__Stored items__
::::::::::
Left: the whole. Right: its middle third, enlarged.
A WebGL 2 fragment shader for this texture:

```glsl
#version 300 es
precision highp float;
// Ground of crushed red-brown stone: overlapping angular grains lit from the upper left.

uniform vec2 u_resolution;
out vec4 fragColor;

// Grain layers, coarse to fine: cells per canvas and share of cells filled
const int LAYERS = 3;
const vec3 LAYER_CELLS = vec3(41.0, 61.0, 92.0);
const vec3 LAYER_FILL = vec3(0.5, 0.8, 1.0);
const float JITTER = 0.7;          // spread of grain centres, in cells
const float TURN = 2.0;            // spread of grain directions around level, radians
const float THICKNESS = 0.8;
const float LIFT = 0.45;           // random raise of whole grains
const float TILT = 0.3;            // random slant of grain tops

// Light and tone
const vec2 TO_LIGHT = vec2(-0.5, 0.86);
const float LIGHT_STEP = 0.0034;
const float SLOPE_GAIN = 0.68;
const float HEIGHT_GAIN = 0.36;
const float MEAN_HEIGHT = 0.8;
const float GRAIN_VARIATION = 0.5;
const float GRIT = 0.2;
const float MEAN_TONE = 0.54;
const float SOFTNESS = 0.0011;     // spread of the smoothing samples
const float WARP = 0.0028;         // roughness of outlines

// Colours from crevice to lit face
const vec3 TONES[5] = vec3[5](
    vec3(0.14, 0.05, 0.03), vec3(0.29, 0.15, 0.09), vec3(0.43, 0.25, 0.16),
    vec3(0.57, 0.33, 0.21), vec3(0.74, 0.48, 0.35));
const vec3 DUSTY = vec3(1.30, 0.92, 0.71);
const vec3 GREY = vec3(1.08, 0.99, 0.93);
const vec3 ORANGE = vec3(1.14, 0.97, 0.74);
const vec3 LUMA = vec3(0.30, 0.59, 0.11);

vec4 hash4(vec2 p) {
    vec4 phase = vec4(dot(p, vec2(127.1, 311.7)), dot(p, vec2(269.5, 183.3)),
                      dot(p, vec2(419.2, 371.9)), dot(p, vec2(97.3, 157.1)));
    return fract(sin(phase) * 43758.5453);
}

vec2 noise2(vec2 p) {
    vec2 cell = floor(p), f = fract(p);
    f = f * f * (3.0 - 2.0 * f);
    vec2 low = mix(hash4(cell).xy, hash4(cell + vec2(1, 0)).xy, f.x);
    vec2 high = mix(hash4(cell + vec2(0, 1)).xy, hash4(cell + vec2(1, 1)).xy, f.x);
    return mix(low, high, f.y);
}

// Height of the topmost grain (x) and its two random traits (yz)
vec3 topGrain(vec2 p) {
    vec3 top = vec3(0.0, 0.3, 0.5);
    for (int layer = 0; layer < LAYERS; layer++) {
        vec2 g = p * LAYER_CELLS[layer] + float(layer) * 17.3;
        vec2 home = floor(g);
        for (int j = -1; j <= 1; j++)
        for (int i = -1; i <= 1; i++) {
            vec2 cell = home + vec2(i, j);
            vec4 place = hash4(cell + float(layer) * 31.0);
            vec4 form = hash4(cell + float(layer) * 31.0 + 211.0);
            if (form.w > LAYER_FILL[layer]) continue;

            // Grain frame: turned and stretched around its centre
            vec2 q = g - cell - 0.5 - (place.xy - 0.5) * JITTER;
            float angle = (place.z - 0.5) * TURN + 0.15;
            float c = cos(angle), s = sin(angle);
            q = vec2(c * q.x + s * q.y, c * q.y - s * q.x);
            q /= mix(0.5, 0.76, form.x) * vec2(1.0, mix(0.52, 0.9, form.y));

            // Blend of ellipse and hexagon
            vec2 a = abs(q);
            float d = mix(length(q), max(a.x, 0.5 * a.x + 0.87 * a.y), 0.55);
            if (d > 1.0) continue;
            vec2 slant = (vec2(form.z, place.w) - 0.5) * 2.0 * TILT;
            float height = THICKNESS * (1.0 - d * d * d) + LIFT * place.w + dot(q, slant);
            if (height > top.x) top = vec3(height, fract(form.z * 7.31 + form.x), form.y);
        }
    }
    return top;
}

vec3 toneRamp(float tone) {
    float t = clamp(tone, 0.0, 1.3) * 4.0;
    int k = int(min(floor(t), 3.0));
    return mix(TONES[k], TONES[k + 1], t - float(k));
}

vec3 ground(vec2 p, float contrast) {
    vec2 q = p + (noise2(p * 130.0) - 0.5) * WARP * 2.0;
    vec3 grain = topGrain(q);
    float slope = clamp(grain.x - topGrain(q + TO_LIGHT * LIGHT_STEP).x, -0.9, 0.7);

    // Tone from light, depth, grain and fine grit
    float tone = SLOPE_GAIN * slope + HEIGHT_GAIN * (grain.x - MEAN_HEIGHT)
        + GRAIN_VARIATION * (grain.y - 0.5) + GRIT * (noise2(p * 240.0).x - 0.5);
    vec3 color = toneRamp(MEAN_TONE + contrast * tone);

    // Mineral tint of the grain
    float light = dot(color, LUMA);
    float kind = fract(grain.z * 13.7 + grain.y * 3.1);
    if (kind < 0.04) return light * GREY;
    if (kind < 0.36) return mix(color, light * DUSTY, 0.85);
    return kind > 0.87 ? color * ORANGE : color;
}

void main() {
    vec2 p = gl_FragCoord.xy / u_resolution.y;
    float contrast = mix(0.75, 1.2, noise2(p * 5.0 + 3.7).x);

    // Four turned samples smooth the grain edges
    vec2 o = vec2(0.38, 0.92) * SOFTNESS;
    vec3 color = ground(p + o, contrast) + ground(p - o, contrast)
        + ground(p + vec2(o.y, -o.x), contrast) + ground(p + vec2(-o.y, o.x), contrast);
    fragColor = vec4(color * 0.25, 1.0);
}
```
::::::::::
__What this task involves__
Count every line of the data in which the word "kind" appears, and report only the total.

__Final answer__
4